- **Task input**
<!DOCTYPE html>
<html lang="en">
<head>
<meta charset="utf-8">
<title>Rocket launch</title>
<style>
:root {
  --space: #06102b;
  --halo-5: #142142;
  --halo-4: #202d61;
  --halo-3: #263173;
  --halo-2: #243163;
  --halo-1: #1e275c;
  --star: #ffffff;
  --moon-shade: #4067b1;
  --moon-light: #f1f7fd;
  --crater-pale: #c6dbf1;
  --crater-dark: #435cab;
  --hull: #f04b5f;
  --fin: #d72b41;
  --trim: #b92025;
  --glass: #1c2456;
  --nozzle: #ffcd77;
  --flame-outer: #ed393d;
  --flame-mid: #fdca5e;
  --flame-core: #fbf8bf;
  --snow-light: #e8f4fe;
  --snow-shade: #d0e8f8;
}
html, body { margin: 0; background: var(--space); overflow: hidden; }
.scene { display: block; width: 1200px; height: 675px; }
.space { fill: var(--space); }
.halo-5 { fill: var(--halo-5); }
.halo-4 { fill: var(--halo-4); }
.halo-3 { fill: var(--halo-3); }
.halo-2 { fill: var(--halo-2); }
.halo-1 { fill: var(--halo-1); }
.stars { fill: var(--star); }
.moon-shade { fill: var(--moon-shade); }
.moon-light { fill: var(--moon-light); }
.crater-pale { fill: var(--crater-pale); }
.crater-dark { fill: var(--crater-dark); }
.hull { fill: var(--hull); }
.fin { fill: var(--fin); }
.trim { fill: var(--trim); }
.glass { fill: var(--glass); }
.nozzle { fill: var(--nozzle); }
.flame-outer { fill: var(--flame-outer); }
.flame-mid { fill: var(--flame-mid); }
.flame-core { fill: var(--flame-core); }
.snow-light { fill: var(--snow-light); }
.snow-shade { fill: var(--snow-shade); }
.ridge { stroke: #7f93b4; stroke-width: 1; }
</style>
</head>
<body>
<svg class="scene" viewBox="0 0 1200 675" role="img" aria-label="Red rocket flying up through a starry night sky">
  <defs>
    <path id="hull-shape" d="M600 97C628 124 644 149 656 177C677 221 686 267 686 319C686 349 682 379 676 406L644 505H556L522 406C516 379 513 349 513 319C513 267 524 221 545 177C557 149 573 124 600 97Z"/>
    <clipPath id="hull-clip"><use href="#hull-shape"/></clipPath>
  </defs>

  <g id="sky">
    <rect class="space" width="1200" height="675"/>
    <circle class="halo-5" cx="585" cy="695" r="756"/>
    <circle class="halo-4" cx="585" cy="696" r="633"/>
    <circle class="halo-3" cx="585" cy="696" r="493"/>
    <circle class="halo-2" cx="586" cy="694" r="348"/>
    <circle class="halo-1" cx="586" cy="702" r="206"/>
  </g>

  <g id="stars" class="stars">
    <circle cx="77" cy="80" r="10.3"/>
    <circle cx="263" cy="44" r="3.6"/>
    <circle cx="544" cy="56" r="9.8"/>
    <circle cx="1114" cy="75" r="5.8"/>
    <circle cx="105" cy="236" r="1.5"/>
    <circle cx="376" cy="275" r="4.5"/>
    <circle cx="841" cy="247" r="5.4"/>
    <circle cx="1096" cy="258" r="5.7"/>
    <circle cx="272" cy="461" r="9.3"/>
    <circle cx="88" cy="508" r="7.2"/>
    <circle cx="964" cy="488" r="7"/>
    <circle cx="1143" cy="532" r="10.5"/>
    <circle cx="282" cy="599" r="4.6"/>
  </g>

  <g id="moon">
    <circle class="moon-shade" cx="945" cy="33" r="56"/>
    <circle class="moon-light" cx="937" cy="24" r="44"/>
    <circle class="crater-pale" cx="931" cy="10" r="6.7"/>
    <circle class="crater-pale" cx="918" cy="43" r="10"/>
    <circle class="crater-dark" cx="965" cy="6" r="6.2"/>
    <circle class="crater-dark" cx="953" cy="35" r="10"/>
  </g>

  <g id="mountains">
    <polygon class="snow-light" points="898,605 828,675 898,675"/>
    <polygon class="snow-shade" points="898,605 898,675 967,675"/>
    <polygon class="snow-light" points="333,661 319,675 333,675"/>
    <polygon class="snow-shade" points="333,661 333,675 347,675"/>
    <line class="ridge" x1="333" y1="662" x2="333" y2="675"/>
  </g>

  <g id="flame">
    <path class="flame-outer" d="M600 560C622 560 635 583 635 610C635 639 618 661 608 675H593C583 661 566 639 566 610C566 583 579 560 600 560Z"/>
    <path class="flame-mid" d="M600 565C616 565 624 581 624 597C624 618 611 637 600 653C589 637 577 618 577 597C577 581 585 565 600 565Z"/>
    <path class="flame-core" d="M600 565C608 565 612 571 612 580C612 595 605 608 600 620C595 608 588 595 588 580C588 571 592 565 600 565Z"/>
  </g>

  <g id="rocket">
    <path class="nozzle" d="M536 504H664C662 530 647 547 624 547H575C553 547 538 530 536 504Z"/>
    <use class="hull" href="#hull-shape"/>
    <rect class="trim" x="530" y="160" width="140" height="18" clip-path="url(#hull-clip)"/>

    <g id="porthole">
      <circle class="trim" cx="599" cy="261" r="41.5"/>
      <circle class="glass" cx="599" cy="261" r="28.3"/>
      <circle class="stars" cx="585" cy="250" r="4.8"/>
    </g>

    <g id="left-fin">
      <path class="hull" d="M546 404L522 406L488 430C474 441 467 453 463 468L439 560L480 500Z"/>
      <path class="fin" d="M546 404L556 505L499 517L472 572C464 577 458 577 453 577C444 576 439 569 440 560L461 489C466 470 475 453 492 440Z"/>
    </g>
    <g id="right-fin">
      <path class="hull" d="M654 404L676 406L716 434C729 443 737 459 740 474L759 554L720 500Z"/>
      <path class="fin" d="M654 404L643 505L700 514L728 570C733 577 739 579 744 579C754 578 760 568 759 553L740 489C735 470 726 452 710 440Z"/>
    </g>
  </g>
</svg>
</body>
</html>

---

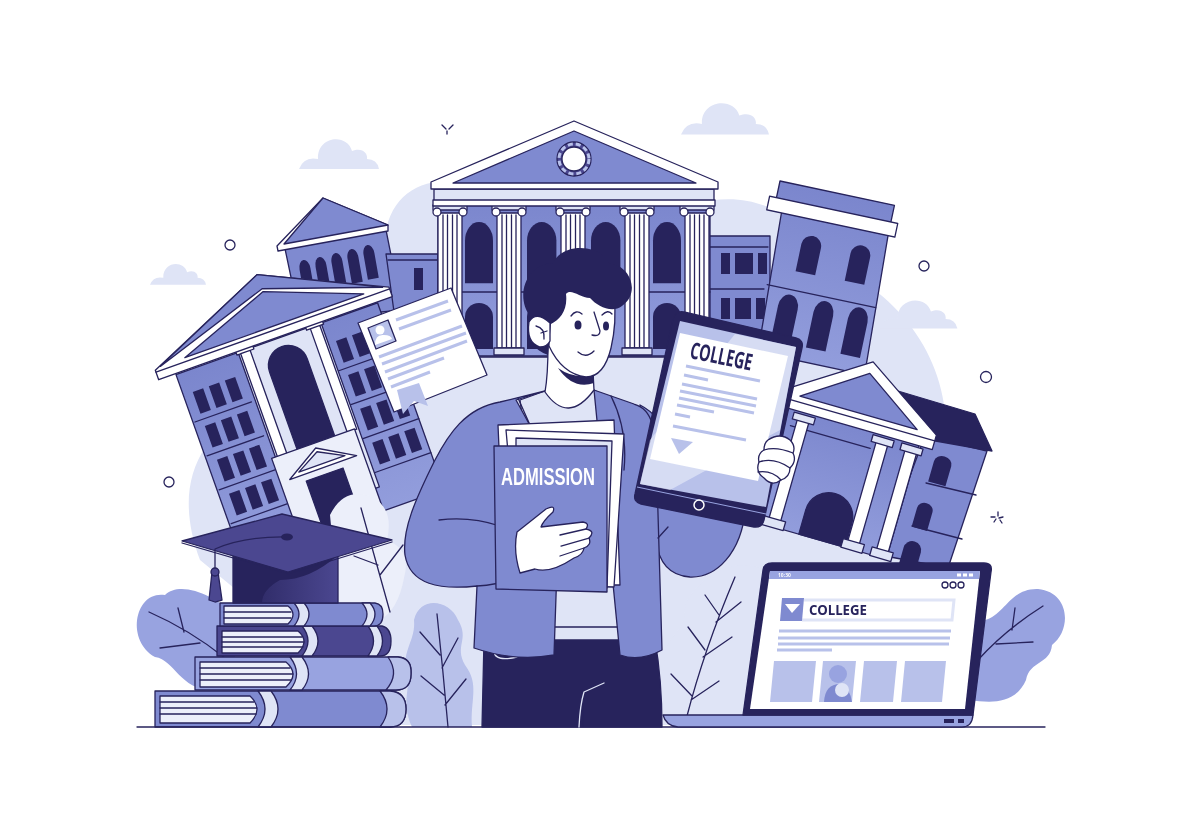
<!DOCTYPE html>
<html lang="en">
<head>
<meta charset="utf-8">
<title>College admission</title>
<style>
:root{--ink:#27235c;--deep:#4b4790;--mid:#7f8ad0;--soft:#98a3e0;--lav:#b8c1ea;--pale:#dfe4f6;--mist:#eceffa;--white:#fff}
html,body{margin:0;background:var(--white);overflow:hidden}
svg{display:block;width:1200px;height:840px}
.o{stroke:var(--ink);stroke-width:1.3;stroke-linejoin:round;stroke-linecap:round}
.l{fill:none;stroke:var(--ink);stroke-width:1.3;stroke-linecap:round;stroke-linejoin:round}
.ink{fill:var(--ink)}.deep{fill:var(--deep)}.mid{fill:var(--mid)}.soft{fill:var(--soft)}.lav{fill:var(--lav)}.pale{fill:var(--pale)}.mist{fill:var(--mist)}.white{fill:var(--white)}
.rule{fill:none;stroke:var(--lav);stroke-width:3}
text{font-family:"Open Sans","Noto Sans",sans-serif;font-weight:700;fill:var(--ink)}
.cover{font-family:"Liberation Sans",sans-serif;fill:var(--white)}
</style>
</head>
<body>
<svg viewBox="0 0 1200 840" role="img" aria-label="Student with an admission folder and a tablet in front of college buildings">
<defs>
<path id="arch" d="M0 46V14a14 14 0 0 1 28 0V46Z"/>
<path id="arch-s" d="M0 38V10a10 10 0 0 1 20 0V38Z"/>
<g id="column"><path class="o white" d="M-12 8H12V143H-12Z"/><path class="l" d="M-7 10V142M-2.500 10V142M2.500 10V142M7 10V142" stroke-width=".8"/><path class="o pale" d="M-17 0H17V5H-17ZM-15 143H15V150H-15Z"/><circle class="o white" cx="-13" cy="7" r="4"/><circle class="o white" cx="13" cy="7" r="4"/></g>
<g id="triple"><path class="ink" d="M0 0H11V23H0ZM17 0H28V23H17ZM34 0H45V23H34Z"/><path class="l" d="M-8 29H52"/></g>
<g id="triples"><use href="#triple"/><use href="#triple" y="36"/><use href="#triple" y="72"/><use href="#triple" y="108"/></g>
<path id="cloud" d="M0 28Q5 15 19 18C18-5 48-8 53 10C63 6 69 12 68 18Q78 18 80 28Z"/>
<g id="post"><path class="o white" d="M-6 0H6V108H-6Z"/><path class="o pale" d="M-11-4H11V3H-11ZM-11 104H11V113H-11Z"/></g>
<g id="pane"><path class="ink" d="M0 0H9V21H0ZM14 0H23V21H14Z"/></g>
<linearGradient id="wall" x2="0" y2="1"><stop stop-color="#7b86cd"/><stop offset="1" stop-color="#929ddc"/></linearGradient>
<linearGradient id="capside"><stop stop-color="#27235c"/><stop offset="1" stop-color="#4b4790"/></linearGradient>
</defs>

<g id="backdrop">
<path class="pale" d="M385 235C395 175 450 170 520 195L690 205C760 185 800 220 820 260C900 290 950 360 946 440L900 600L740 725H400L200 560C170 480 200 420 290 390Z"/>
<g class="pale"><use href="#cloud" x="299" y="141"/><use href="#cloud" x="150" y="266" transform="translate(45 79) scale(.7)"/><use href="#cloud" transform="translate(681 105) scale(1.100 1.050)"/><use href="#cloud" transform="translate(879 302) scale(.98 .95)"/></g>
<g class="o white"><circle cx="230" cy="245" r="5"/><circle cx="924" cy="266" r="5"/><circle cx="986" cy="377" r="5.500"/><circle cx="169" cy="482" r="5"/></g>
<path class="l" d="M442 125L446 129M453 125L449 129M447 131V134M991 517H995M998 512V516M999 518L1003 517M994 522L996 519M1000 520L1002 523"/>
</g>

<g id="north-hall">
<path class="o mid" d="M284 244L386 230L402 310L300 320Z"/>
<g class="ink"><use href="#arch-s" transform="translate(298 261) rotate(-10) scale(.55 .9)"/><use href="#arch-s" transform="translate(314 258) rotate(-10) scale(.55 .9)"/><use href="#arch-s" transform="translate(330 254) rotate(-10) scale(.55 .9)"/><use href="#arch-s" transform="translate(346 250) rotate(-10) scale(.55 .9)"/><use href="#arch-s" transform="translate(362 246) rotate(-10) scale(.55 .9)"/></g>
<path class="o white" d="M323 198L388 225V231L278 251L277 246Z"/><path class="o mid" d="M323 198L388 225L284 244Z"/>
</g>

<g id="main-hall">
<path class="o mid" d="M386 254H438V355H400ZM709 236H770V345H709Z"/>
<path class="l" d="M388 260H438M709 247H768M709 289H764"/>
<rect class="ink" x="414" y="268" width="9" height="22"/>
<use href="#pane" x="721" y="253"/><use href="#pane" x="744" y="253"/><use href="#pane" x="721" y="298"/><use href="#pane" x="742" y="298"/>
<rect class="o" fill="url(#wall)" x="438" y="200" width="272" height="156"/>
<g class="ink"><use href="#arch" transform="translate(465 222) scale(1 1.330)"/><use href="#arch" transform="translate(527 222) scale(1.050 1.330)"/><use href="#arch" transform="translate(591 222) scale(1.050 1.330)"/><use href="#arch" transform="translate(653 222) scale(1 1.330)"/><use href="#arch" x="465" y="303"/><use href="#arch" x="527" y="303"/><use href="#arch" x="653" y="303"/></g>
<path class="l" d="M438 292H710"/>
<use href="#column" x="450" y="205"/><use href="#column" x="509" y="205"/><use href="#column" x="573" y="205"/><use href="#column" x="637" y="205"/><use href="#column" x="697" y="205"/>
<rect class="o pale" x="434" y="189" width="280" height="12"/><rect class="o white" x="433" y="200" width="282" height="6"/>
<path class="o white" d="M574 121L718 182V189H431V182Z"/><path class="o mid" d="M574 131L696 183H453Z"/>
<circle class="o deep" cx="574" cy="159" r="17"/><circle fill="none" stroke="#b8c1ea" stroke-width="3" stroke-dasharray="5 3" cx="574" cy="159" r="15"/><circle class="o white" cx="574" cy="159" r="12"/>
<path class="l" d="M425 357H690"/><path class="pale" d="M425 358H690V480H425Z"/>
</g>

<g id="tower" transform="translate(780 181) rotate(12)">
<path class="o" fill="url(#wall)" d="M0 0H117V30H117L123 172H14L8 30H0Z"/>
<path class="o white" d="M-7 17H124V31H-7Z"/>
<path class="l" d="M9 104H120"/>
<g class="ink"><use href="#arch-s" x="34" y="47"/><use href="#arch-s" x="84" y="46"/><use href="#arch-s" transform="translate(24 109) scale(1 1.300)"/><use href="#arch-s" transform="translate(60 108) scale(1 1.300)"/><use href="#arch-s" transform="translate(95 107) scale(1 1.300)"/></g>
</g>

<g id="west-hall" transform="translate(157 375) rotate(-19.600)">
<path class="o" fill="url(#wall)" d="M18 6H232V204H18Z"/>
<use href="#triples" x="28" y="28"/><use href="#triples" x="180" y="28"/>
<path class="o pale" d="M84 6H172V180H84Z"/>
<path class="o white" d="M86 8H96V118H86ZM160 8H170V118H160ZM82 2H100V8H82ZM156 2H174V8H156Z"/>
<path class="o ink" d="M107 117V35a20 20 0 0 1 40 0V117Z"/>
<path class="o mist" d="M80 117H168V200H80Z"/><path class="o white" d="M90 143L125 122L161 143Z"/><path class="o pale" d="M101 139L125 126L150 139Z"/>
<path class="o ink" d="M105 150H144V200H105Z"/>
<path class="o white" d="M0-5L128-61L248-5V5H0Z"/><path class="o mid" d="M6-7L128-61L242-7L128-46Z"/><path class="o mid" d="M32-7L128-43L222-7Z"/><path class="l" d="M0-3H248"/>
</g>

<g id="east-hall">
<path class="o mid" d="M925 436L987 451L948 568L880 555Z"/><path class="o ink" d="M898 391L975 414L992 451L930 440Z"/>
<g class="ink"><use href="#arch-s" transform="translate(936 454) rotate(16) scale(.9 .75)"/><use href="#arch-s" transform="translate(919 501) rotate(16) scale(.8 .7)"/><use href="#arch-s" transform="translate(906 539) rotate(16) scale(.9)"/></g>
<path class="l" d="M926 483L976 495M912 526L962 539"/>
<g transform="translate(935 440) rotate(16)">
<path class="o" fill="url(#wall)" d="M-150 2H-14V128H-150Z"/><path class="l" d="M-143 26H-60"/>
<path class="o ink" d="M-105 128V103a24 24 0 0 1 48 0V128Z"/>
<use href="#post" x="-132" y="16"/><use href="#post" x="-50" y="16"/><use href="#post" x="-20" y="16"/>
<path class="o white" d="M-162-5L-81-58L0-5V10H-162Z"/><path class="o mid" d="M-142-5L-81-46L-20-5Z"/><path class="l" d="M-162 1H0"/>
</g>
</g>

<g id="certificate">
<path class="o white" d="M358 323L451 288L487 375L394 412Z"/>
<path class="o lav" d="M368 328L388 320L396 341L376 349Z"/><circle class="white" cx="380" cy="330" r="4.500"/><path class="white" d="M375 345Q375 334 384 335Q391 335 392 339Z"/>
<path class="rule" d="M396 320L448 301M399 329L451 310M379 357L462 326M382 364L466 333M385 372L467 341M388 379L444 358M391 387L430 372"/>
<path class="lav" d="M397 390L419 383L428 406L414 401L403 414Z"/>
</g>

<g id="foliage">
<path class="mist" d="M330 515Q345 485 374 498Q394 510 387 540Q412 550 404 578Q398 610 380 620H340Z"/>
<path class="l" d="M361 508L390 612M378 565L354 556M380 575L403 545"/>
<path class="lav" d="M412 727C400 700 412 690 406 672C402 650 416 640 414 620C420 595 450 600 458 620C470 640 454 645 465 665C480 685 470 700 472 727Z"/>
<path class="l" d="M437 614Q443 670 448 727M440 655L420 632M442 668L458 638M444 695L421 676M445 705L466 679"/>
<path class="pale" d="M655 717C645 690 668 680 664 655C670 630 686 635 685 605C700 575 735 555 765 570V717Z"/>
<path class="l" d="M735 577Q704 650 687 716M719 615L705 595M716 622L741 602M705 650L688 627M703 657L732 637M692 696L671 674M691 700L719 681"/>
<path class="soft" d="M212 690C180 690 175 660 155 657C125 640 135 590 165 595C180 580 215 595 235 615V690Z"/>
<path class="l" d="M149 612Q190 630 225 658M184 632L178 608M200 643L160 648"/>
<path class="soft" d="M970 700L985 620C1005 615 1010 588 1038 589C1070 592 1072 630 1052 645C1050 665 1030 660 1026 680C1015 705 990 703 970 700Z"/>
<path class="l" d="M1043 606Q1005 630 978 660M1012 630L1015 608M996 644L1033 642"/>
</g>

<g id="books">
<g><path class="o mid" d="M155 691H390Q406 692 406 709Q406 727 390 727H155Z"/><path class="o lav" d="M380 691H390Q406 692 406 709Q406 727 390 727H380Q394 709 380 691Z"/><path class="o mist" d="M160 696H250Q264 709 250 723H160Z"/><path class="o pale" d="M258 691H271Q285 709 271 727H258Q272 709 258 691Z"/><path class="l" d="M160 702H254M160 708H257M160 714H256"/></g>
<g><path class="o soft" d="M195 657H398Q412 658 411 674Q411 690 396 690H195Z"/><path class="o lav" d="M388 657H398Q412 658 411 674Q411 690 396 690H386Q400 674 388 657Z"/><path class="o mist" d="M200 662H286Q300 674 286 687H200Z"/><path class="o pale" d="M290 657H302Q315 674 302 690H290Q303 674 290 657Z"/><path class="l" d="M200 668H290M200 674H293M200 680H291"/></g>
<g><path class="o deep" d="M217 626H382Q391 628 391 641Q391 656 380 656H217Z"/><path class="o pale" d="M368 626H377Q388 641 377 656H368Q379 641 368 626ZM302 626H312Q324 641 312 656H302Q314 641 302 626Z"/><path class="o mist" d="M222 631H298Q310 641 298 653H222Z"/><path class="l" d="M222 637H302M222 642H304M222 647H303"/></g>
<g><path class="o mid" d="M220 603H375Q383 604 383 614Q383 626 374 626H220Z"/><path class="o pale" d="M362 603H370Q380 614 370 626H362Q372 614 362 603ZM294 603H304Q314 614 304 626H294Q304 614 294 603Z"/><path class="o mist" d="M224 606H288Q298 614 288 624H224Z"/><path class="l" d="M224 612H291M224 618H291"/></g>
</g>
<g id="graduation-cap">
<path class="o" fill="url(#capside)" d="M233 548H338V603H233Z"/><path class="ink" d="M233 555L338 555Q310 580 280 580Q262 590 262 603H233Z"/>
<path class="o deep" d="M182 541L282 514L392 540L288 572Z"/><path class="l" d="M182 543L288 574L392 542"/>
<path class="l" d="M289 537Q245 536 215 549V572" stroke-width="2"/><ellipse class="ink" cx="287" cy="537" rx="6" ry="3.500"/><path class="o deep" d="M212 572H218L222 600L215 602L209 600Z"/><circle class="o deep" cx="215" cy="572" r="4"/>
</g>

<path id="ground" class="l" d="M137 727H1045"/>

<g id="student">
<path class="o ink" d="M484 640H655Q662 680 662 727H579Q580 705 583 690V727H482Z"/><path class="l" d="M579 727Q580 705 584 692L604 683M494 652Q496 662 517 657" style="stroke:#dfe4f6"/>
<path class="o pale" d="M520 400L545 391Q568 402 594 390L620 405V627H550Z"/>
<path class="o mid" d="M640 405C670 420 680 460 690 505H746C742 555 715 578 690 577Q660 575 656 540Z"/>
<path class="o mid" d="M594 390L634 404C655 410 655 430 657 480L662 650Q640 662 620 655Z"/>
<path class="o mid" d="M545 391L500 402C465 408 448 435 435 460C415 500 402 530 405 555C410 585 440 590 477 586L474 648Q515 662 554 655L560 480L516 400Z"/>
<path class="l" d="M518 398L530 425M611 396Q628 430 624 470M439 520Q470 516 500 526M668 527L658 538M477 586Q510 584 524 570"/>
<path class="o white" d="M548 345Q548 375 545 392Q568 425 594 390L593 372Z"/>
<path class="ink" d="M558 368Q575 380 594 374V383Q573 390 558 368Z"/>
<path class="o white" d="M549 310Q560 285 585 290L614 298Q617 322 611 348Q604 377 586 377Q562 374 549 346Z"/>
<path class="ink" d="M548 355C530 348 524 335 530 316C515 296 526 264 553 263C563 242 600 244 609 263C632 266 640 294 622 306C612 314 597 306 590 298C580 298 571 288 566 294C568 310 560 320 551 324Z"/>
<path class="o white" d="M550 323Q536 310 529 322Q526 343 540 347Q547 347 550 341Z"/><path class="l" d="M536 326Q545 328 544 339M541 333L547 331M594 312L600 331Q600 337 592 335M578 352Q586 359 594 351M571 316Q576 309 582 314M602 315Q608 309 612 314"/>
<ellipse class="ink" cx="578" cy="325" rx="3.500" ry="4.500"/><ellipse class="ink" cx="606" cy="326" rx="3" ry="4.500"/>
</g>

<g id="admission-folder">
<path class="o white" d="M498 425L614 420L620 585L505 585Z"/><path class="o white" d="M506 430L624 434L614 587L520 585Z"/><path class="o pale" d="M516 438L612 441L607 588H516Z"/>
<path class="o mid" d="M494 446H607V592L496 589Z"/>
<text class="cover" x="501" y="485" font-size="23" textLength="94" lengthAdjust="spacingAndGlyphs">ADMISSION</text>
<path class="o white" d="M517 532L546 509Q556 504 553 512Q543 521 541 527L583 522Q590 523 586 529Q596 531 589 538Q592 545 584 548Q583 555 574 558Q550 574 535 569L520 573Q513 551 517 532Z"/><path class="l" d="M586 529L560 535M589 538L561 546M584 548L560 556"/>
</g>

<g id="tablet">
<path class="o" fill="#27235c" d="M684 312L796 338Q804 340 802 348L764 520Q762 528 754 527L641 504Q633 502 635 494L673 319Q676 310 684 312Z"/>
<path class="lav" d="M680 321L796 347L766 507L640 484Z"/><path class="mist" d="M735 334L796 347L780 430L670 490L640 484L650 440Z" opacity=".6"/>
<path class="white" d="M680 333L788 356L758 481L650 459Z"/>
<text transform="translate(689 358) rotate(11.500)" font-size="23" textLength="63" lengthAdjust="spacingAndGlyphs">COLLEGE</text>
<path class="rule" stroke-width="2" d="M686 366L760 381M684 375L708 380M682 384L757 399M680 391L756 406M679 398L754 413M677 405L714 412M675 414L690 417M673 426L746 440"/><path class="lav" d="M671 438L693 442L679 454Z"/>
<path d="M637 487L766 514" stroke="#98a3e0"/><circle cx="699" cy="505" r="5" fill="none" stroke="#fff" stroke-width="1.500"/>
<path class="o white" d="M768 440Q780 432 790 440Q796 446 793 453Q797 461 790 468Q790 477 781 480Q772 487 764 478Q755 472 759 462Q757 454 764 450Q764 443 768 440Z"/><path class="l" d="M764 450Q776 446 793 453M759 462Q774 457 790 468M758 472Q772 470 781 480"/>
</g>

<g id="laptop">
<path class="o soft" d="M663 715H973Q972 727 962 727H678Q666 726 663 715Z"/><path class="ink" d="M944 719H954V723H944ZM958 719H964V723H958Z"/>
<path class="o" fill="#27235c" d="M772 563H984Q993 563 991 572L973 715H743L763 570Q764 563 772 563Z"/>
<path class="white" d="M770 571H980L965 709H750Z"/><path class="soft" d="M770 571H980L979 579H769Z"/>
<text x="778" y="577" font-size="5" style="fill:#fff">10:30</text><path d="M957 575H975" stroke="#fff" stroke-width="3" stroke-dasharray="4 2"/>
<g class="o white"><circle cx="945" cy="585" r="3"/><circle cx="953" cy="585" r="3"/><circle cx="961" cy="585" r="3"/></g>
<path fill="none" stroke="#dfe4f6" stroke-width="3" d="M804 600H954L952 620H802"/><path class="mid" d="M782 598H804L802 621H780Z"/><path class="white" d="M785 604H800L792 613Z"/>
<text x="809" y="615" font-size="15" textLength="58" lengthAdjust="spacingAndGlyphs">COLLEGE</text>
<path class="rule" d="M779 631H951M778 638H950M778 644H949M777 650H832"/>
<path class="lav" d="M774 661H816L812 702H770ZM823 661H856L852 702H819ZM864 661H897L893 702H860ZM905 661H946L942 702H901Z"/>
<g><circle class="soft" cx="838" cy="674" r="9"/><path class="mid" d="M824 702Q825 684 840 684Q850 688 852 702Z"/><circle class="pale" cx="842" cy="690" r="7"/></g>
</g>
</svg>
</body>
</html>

- **Assigned task**
Looking at the material above, how many lines hold the word "stars"? Only the number, please.

- **Task result**
3